Punam was born in Bihar’s Vaishali district to a PWD engineer and a homemaker. She grew up with two brothers, and says that there was never a time when her parents discriminated between their sons and daughter. She was encouraged to study and complete her graduation when the family moved to Varanasi due to her father’s job transfer.
A year after graduating in 1995, she was married. Within a week, she learned that her husband had not studied beyond Class 12, contrary to what his parents had told her family.
“We were told he was an engineer who had studied in Manipal University. His parents also took dowry because of this. In fact, my father gave two trucks worth of gifts to them, and it included everything — from a needle to a fridge, a washing machine to a television set. I was unaware of the dowry deal,” Punam says.
Despite giving dowry worth lakhs, Punam was ill-treated by her husband. Mental and physical harassment became an everyday occurance, and a month after the marriage, Punam left the house.

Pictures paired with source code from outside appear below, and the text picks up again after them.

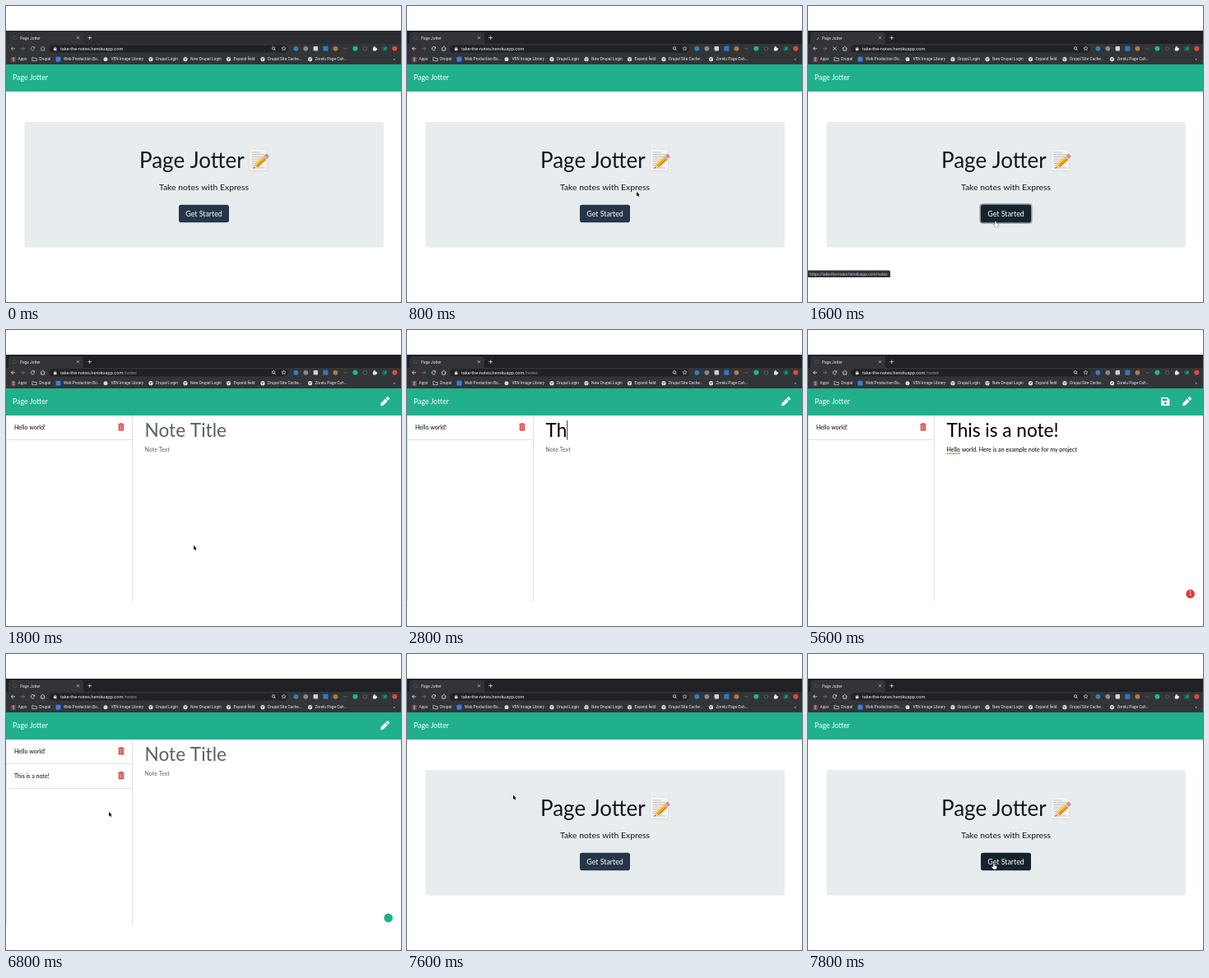
Recreate the animation shown at these times as an HTML page with a canvas. Size 480x360 px, loop 8000 ms.

```html
<!DOCTYPE html>
<html lang="en">
<head>
<meta charset="utf-8">
<title>Page Jotter</title>
<style>
  html, body { margin: 0; width: 100%; height: 100%; overflow: hidden; background: #fff; }
  canvas { display: block; width: 480px; height: 360px; }
</style>
</head>
<body>
<canvas id="stage"></canvas>
<script>
const LOOP = 8000, STEP = 200;
const BRAND = 'Page Jotter';
const HOST = 'take-the-notes.herokuapp.com';
const TITLE = 'This is a note!';
const BODY = 'Hello world. Here is an example note for my project';
const LATO = 'Lato, sans-serif', UI = 'Roboto, sans-serif';
const GREEN = '#20b08c', RED = '#de3735', ICON = '#d8dadd';

const canvas = document.getElementById('stage');
const g = canvas.getContext('2d');
const ratio = window.devicePixelRatio || 1;
canvas.width = 480 * ratio;
canvas.height = 360 * ratio;

// Pointer path: time, x, y
const PATH = [
  [600, 330, 190], [1000, 228, 262], [1800, 228, 262], [2400, 190, 124],
  [5800, 200, 150], [6200, 434, 88], [6400, 434, 88], [6800, 125, 192],
  [7200, 32, 88], [7400, 32, 88], [7800, 226, 255]
];

const within = (t, a, b) => t >= a && t < b;
const clamp = v => Math.max(0, Math.min(1, v));
const ease = v => v * v * (3 - 2 * v);

function rect(x, y, w, h, color) {
  g.fillStyle = color;
  g.fillRect(x, y, w, h);
}

function round(x, y, w, h, r, color) {
  g.fillStyle = color;
  g.beginPath();
  g.roundRect(x, y, w, h, r);
  g.fill();
}

function disc(x, y, r, color) {
  g.fillStyle = color;
  g.beginPath();
  g.arc(x, y, r, 0, 7);
  g.fill();
}

function ring(x, y, r, color, from = 0, to = 7, width = 0.8) {
  g.strokeStyle = color;
  g.lineWidth = width;
  g.beginPath();
  g.arc(x, y, r, from, to);
  g.stroke();
}

function trace(points) {
  g.beginPath();
  for (let i = 0; i < points.length; i += 2) g.lineTo(points[i], points[i + 1]);
}

function line(points, color, width = 0.8) {
  trace(points);
  g.strokeStyle = color;
  g.lineWidth = width;
  g.stroke();
}

function poly(points, color) {
  trace(points);
  g.closePath();
  g.fillStyle = color;
  g.fill();
}

function text(str, x, y, size, color, font = LATO, weight = 400) {
  g.font = `${weight} ${size}px ${font}`;
  g.fillStyle = color;
  g.fillText(str, x, y);
  return g.measureText(str).width;
}

function centered(str, x, y, size, color, weight) {
  g.textAlign = 'center';
  text(str, x, y, size, color, LATO, weight);
  g.textAlign = 'left';
}

function at(x, y, draw) {
  g.save();
  g.translate(x, y);
  draw();
  g.restore();
}

function pointer(t) {
  if (!within(t, 600, 2600) && t < 5800) return null;
  let i = 0;
  while (i < PATH.length - 2 && t >= PATH[i + 1][0]) i++;
  const [t0, x0, y0] = PATH[i], [t1, x1, y1] = PATH[i + 1];
  const k = ease(clamp((t - t0) / (t1 - t0)));
  return { x: x0 + (x1 - x0) * k, y: y0 + (y1 - y0) * k };
}

function stateAt(t) {
  const home = t < 1800 || t >= 7600;
  const p = pointer(t);
  const over = (x, y, w, h) => p && p.x > x && p.x < x + w && p.y > y && p.y < y + h;
  const onButton = home && over(210, 242, 61, 21);
  const onLink = over(6, 80, 46, 13) || over(428, 81, 12, 12);
  const saved = t >= 6600;
  const titleLen = Math.round(15 * clamp((t - 2675) / 900));
  const bodyLen = t < 4000 ? 0 : Math.round(1 + (BODY.length - 1) * clamp((t - 4000) / 1200));
  return {
    t, home, p, onButton, saved,
    hand: onButton || (!home && onLink),
    active: t >= 400,
    loading: within(t, 1400, 1800) || within(t, 7400, 7600),
    title: saved ? '' : TITLE.slice(0, titleLen),
    body: saved ? '' : BODY.slice(0, bodyLen),
    status: within(t, 1400, 1800) ? '/notes' : within(t, 7200, 7600) ? '/' : ''
  };
}

function globe(x, y) {
  disc(x, y, 2.6, '#e9eaec');
  line([x - 1.7, y - 0.9, x, y - 0.3, x - 0.4, y + 1.5], '#4b4d51', 0.8);
  line([x + 0.8, y - 1.8, x + 1.5, y], '#4b4d51', 0.7);
}

function folder(x, y) {
  line([x - 2.7, y + 2, x - 2.7, y - 2, x - 0.6, y - 2, x, y - 1.2, x + 2.7, y - 1.2,
    x + 2.7, y + 2, x - 2.7, y + 2], ICON, 0.7);
}

function bookmarks() {
  const y = 64.7, label = (str, x) => text(str, x, 66.4, 4.8, '#e6e7e9', UI);
  for (let i = 0; i < 9; i++) {
    const color = ['#e2574c', '#e9eaec', '#e2574c'][i % 3];
    rect(6.4 + (i % 3) * 1.9, 62.4 + Math.floor(i / 3) * 1.9, 1.3, 1.3, color);
  }
  label('Apps', 14.5);
  folder(34.5, y);
  label('Drupal', 40.3);
  round(60.5, 61.8, 6, 6, 1, '#3b7de0');
  label('Web Production Bo...', 70);
  disc(121, y, 2.5, '#d5d9df');
  label('VEN Image Library', 127.5);
  [['Drupal Login', 176], ['New Drupal Login', 218], ['Expand field', 270.5],
   ['Drupal Site Cache...', 312], ['Zorelu Page Cah...', 369.5]].forEach(([str, x]) => {
    globe(x, y);
    label(str, x + 6);
  });
  label('»', 470.5);
}

function extensions() {
  const y = 51.8;
  ring(325, y - 0.4, 1.7, ICON);
  line([326.2, y + 0.9, 327.7, y + 2.4], ICON);
  const star = [];
  for (let i = 0; i <= 10; i++) {
    const r = i % 2 ? 1.2 : 2.8, a = i * Math.PI / 5 - Math.PI / 2;
    star.push(337.5 + r * Math.cos(a), y + r * Math.sin(a));
  }
  line(star, ICON, 0.6);
  disc(352.3, y, 2.9, '#2b83c6');
  disc(364.3, y, 2.9, '#85888d');
  round(373.6, y - 2.7, 5.4, 5.4, 0.8, '#cfd2d6');
  round(385.3, y - 3, 6, 6, 0.6, '#2e78c8');
  disc(400.4, y, 2.9, '#b57b40');
  line([410.2, y - 1, 412.3, y + 1.2, 414.4, y - 1], '#6e7175', 0.9);
  disc(424.4, y, 3, '#19b887');
  ring(436.4, y, 2.3, '#65686c');
  round(445.9, y - 1.4, 4, 4, 0.4, '#e8eaed');
  disc(447.8, y - 1.8, 1.1, '#e8eaed');
  disc(450.2, y + 0.5, 1.1, '#e8eaed');
  disc(460.3, y, 3.2, '#0f6a50');
  text('J', 459.2, y + 1.6, 4.4, '#d6efe6', UI);
  disc(472.3, y, 3, '#e1483f');
}

function browser(s) {
  rect(0, 30, 480, 16, s.active ? '#202124' : '#2b2d30');
  rect(0, 46, 480, 25, '#323438');
  round(3, 32, 91, 16, [4, 4, 0, 0], '#323438');
  if (s.loading) ring(10.5, 38.7, 2.2, '#b8bec6', s.t / 130, s.t / 130 + 1.7);
  else ring(10.5, 38.7, 2.2, '#54575c', 0, 7, 0.7);
  text(BRAND, 17, 40.5, 4.8, '#e6e7e9', UI);
  line([86, 37.2, 89, 40.2], ICON, 0.7);
  line([89, 37.2, 86, 40.2], ICON, 0.7);
  line([99.3, 38.7, 104.1, 38.7], ICON);
  line([101.7, 36.3, 101.7, 41.1], ICON);

  const y = 51.8, nav = s.active ? '#e4e6e8' : '#b5b8bb';
  line([11, y, 6.4, y], nav);
  line([8.6, y - 2.2, 6.4, y, 8.6, y + 2.2], nav);
  line([18, y, 22.6, y], '#7a7d81');
  line([20.4, y - 2.2, 22.6, y, 20.4, y + 2.2], '#7a7d81');
  if (s.loading) {
    line([30.4, y - 2.1, 34.6, y + 2.1], nav);
    line([34.6, y - 2.1, 30.4, y + 2.1], nav);
  } else {
    ring(32.5, y, 2.2, nav, 0.5, 5.5);
    poly([35.1, y - 2.6, 35.1, y - 0.2, 32.8, y - 0.2], nav);
  }
  line([41.8, y, 44.7, y - 2.5, 47.6, y], nav);
  line([42.8, y - 0.5, 42.8, y + 2.3, 46.6, y + 2.3, 46.6, y - 0.5], nav);

  round(52, 47.6, 291, 8.8, 4.4, '#202124');
  rect(57.9, 51.3, 3.6, 2.9, ICON);
  ring(59.7, 51.2, 1.1, ICON, Math.PI, 2 * Math.PI, 0.6);
  const w = text(HOST, 66, 53.9, 5.65, '#eceef0', UI);
  if (!s.home) text('/notes', 66 + w, 53.9, 5.65, '#989ca1', UI);
  extensions();
  bookmarks();
}

function memo() {
  round(295.5, 174.7, 22, 26, 0.8, '#d8d6d3');
  round(296, 174.7, 21, 25.3, 0.6, '#f5f3ef');
  for (let i = 0; i < 8; i++) {
    const y = 178 + i * 2.7;
    line([298.5, y, 309 + (i * 5) % 6, y], '#aaa9a8', 0.7);
  }
  at(300.5, 197.5, () => {
    g.rotate(-0.74);
    poly([0, 0, 5, -2.6, 5, 2.6], '#ecc795');
    poly([0, 0, 1.7, -0.9, 1.7, 0.9], '#3c3733');
    rect(5, -2.6, 13.5, 5.2, '#f4a91f');
    rect(5, -2.6, 13.5, 1.6, '#ffd04a');
    rect(5, 1.2, 13.5, 1.4, '#d57c15');
    rect(18.5, -2.6, 2.3, 5.2, '#b9bcc0');
    round(20.8, -2.6, 3.3, 5.2, [0, 1.5, 1.5, 0], '#e98080');
  });
}

function homePage(s) {
  round(22.5, 141, 436.5, 152.5, 3, '#e7ecee');
  text(BRAND, 162, 197, 26, '#15181b');
  memo();
  centered('Take notes with Express', 240.5, 224.2, 10.4, '#15181b');
  const focused = within(s.t, 1400, 1800);
  if (focused) round(208.4, 240.3, 64.2, 24.4, 4, '#8d989f');
  round(210, 241.8, 61, 21.4, 2.8, s.onButton ? '#16232d' : '#25364a');
  centered('Get Started', 240.5, 255.6, 8.8, '#fff');
}

function trash(x, y) {
  at(x, y, () => {
    rect(-3.7, -4, 7.4, 1.1, RED);
    rect(-1.4, -4.7, 2.8, 1, RED);
    round(-3.1, -2.4, 6.2, 7, [0, 0, 0.9, 0.9], RED);
    for (const dx of [-1.6, 0, 1.6]) rect(dx - 0.25, -1.4, 0.5, 4.8, '#fff');
  });
}

function saveIcon() {
  poly([429.3, 82, 437, 82, 439.4, 84.4, 439.4, 92, 429.3, 92], '#fff');
  rect(430.8, 83.4, 5.6, 2.7, GREEN);
  disc(434.3, 89, 1.5, GREEN);
}

function pencilIcon() {
  at(455, 92.3, () => {
    g.rotate(-Math.PI / 4);
    poly([0.2, 0, 2.8, -2, 10.3, -2, 10.3, 2, 2.8, 2], '#fff');
    round(11.1, -2, 3.2, 4, [0, 1, 1, 0], '#fff');
  });
}

function notesPage(s) {
  rect(0, 104, 0.7, 226, '#d9dadb');
  rect(153, 104, 0.8, 226, '#d9dadb');
  const items = s.saved ? ['Hello world!', TITLE] : ['Hello world!'];
  items.forEach((str, i) => {
    const y = 104 + i * 29.7;
    text(str, 10, y + 17.2, 7.05, '#15181b', LATO, 500);
    trash(139.9, y + 14);
    rect(0, y + 29.2, 153, 0.8, '#d9dadb');
  });

  const tw = text(s.title || 'Note Title', 168.6, 130, 22.6, s.title ? '#000' : '#5d6064');
  const bw = text(s.body || 'Note Text', 168.6, 148.1, 7.03, s.body ? '#000' : '#5d6064');
  if (within(s.t, 2400, 3800)) rect(168.6 + (s.title && tw), 110, 0.8, 23.5, '#000');
  if (within(s.t, 3800, 5400)) rect(168.6 + (s.body && bw), 141.5, 0.6, 8.3, '#000');
  if (s.body) saveIcon();
  pencilIcon();

  const checked = within(s.t, 5400, 6600);
  if (checked) rect(168.6, 149.8, 16.4, 0.8, RED);
  if (s.t >= 3600) disc(464.6, 320.9, 5.3, checked ? RED : '#19b088');
  if (checked) centered('1', 464.6, 323.3, 6.6, '#fff');
}

function statusBar(path) {
  round(0, 321.4, path === '/' ? 88 : 100, 8.6, [0, 2, 0, 0], '#303236');
  text('https://' + HOST + path, 2, 327.5, 4.8, '#c3c5c8', UI);
}

function cursor(s) {
  if (!s.p) return;
  at(s.p.x, s.p.y, () => {
    trace(s.hand
      ? [-0.7, 0, 0.5, 0, 0.7, 2.2, 3.5, 3, 3.3, 5, 2.4, 6.7, -0.8, 6.7, -2.8, 3.9, -2, 3.2, -0.7, 4.1]
      : [0, 0, 0, 5.2, 1.2, 4.2, 2.1, 6, 3.1, 5.5, 2.3, 3.8, 3.8, 3.7]);
    g.closePath();
    g.lineWidth = s.hand ? 0.7 : 1;
    g.lineJoin = 'round';
    g.strokeStyle = s.hand ? '#111' : '#fff';
    g.stroke();
    g.fillStyle = s.hand ? '#fff' : '#000';
    g.fill();
  });
}

function draw(now) {
  const s = stateAt(Math.floor((now % LOOP) / STEP) * STEP);
  g.setTransform(ratio, 0, 0, ratio, 0, 0);
  g.lineJoin = 'miter';
  rect(0, 0, 480, 360, '#fff');
  browser(s);
  rect(0, 71, 480, 33, GREEN);
  text(BRAND, 8, 90.2, 8.75, '#fff');
  if (s.home) homePage(s);
  else notesPage(s);
  if (s.status) statusBar(s.status);
  cursor(s);
}

const start = performance.now();
function tick() {
  draw(performance.now() - start);
  requestAnimationFrame(tick);
}
tick();
</script>
</body>
</html>
```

However, when her in-laws found out she was pregnant, they begged her to come back and her husband promised to treat her well. The situation seemed to improve but when the baby was delivered, everything fell apart.
But thanks to her family’s love, strength and support, Punam’s upper body started recovering through tedious physiotherapy sessions. Considering this as her second chance at life, she kept a positive attitude.
Naresh, her elder brother, says, “My sister is made of steel, and as a brother, the least I can do is be there for her. She has inspired so many individuals, including myself. All I want to say is that if your family member is going through a crisis, do not let them be alone.”